I was warmly greeted by my new family – or at least that’s how it felt. The battalion of staff on hand to tend to my every need were the friendliest mob I’ve encountered in all of our quests, so far. With one to take my coat, another to show me to my table, one to magic me some bread rolls, another to take my drink order, another to take my food order, all seamlessly integrated into one overall production line of quality service, I have to say that they ensured that I experienced their stylish restaurant to its best possible advantage.
So, did the chaps in the kitchen match the quality of their front of house colleagues? Well, the short answer is no, but that’s not to say that the food on offer wasn’t without its merits.
From their lunchtime seasonal menu (two courses for £14.50), I chose the roasted pumpkin soup with croutons, followed by the braised Blairgowrie ox cheeks, served with horseradish mash and roasted root vegetables.
The soup arrived promptly and looked very bonnie in its stylish bowl. It was scalding hot (I wouldn’t dare suggest it had been microwaved, but it certainly had been given a very intense blast of heat shortly prior to its arrival at the table), which meant the first few spoonfuls were not the most flavour-packed, but it certainly improved as I made my way through the bowl. The croutons lacked crunch, so just ended up as soggy matter, which was a little disappointing, but the good crusty bread which the roll man had brought me meant I could derive the additional crunchy texture by my own invention.
The ox cheeks arrived quickly thereafter, and looked very neat and tidy. My cutlery supervisor had brought me a sharp steak knife to deal with the meaty goodness. He needn’t have bothered as the beautifully braised meat fell apart at the mere whisper of the word “knife”; just the shadow of the steak knife made it gently quiver then crumble in to chunky morsels.
The sweetness of the horseradish mash gently resolved in to a light nasal heat, and the intense savoury of the meat balanced this well, but the gravy took on a little too much of the sweetness, and things weren’t aided by parsnips and carrots. They were beautifully prepared, but they tipped the balance of the dish to overly sweet for my palette.
A nice espresso with dainty petit fours (a fruit jelly, a little nougat, and a very buttery chocolate caramel) rounded out what had been an enjoyable lunchtime interlude.
Overall, I was impressed by Hadrian’s. The service was spot-on: friendly, attentive, helpful and welcoming. It’s a shame that the food didn’t quite match this level of excellence. Still, I enjoyed my visit and can imagine myself popping back from time to time, not least to see how their seasonal lunch menu evolves over the coming months.
Blythe scores Hadrian’s Brasserie:
3.5/5 for food
3.5/5 for presentation
5/5 for service

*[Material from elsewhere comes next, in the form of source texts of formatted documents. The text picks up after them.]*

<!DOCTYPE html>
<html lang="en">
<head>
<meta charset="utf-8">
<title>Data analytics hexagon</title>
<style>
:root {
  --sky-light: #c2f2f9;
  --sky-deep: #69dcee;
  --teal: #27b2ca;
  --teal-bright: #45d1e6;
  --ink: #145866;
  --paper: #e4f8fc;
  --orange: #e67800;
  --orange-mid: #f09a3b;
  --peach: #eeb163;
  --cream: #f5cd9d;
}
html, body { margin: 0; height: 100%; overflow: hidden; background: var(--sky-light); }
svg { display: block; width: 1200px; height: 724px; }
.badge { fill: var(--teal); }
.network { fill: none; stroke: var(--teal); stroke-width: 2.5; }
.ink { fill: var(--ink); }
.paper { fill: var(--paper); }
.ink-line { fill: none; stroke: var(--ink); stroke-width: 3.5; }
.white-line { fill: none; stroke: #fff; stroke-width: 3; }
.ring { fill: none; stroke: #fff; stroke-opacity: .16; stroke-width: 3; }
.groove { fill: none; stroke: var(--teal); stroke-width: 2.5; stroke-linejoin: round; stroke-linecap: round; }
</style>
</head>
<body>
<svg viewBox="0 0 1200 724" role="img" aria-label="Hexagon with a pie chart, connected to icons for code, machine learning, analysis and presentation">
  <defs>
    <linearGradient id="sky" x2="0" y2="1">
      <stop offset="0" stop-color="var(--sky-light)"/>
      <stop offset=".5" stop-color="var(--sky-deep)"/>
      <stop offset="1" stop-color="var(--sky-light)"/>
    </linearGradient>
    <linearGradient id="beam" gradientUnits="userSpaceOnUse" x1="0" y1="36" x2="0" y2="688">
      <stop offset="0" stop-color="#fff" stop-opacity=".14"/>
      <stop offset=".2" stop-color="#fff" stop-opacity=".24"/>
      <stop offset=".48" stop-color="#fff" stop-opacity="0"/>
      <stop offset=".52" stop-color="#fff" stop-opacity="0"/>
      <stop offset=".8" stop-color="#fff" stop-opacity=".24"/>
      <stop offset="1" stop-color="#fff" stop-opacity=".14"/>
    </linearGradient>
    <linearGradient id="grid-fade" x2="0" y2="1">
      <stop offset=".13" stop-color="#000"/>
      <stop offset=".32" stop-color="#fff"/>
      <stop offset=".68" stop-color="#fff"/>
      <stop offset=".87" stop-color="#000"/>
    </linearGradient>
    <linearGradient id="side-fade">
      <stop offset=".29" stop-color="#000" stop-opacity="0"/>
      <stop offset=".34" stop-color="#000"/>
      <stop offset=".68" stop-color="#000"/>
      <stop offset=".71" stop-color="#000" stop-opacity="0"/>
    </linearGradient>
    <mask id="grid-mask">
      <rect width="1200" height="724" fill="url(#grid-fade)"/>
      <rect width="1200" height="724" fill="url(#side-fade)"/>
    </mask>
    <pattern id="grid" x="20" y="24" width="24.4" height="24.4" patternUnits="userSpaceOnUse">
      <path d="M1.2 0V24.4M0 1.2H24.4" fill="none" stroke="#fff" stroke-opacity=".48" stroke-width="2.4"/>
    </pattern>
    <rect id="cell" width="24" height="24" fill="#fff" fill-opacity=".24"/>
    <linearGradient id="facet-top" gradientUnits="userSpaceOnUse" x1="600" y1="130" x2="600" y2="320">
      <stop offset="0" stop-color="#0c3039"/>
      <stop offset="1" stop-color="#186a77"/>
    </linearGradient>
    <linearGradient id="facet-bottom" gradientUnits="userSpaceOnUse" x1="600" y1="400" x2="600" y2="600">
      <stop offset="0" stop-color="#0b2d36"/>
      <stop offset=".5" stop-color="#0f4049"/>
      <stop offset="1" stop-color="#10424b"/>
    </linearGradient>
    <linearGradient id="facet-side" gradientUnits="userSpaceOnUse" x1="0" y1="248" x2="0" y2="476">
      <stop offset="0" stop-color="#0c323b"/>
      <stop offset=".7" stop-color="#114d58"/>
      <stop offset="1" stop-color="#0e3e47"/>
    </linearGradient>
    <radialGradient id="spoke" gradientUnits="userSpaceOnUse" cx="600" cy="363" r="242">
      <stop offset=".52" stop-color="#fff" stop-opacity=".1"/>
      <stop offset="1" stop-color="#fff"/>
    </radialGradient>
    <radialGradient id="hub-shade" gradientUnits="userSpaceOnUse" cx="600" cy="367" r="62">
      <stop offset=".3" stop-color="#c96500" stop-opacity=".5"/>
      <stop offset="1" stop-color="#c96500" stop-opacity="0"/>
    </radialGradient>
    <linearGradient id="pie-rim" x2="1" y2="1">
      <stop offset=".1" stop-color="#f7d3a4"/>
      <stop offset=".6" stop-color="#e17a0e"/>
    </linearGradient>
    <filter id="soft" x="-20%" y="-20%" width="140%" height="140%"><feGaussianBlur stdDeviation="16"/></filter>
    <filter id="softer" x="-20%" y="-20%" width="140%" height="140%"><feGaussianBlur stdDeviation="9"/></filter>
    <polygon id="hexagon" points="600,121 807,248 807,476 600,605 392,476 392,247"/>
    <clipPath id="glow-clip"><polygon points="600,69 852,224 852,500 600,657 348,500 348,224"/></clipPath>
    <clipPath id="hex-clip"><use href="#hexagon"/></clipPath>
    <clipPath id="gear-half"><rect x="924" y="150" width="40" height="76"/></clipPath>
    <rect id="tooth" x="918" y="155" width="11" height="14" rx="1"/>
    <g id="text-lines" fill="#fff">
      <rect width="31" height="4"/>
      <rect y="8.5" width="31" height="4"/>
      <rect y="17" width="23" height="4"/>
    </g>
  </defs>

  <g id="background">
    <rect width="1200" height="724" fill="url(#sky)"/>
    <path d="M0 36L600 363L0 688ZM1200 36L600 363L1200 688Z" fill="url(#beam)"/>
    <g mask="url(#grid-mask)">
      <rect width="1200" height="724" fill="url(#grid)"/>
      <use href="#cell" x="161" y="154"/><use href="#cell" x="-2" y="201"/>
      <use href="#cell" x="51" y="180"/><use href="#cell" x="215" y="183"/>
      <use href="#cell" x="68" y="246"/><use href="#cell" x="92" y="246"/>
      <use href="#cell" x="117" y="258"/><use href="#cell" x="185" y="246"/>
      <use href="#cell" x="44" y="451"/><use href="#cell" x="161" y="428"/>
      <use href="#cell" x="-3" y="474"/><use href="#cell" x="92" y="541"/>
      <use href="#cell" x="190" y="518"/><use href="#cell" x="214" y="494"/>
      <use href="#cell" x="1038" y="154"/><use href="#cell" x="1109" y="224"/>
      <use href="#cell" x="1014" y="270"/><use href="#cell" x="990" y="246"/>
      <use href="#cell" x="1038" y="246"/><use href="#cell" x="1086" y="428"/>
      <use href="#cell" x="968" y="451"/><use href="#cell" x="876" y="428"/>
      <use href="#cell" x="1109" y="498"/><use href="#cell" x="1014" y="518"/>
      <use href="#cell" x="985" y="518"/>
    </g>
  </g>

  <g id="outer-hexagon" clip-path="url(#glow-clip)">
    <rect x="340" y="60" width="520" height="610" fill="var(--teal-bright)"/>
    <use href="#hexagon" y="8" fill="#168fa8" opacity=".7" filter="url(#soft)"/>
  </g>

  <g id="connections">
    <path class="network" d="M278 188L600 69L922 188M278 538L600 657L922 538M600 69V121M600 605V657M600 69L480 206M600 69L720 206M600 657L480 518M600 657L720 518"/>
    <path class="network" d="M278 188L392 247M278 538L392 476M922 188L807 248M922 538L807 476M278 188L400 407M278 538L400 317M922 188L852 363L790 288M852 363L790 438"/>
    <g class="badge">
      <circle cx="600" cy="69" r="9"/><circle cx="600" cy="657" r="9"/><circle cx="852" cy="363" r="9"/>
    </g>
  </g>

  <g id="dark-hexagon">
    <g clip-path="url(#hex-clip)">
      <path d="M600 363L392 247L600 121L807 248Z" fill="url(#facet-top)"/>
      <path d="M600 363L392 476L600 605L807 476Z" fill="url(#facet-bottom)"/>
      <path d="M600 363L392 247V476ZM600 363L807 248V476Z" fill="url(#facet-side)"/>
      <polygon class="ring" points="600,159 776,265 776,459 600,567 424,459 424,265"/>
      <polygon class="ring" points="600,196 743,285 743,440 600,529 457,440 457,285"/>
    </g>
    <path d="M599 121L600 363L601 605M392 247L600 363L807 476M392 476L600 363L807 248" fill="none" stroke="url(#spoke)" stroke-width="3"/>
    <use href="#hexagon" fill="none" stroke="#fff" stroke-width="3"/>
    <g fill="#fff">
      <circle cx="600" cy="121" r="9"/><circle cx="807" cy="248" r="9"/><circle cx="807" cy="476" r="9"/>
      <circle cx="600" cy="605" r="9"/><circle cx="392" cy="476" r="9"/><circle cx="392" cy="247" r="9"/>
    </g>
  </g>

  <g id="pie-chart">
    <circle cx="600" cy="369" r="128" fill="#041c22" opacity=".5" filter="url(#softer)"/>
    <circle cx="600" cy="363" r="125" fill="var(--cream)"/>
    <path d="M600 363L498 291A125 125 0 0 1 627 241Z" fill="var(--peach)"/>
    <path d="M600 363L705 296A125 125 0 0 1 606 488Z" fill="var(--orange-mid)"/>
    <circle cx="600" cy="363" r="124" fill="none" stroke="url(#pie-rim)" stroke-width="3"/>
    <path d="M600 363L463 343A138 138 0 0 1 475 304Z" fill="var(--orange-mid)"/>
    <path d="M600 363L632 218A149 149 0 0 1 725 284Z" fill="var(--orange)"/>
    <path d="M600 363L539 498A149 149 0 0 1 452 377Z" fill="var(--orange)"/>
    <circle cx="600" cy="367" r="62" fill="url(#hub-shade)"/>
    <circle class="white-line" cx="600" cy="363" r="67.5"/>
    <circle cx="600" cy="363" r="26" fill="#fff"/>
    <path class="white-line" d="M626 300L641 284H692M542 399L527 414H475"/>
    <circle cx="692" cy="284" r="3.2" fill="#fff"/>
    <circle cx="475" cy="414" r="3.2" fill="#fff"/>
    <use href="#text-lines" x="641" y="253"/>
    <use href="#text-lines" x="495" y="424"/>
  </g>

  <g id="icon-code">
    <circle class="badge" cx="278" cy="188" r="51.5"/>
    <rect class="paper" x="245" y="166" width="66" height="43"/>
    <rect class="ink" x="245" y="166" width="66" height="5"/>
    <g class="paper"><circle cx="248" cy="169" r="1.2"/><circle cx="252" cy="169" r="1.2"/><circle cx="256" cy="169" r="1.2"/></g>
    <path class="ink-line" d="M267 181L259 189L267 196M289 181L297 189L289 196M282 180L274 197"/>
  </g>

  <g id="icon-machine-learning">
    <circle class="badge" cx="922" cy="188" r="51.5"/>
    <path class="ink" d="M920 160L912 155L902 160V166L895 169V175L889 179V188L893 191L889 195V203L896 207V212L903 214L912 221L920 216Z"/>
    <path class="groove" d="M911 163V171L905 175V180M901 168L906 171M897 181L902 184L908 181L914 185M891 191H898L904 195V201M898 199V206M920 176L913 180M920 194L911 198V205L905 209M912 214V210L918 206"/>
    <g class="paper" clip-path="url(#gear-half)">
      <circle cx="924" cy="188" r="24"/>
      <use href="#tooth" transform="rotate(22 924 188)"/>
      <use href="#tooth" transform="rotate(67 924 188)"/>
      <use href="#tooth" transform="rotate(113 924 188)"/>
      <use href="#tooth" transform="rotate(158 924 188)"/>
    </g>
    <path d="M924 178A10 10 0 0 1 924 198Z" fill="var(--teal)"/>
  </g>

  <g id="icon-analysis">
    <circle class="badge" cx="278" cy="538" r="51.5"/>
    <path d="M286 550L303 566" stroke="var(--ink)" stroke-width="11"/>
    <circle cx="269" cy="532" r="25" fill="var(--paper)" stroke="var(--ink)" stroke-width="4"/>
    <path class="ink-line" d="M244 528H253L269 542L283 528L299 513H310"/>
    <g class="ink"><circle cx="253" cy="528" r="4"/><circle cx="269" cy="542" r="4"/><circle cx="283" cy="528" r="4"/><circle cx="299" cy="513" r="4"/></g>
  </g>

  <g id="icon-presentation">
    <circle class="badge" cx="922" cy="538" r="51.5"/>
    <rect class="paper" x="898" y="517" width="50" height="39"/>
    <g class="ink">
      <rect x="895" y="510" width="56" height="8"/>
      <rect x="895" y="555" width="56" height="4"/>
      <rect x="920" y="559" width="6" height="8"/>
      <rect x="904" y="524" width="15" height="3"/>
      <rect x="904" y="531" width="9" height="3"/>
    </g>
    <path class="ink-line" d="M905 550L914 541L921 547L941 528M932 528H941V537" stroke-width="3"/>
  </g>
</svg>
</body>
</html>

4/5 for setting
giving an overall 16/20
Today’s quester was: Blythe
I ate: roasted pumpkin soup, ox cheeks with horseradish mash
I drank: sparkly water, espresso
I wore: Red, white and blue checked www.tieclub.co.uk tie
Total bill: c.£20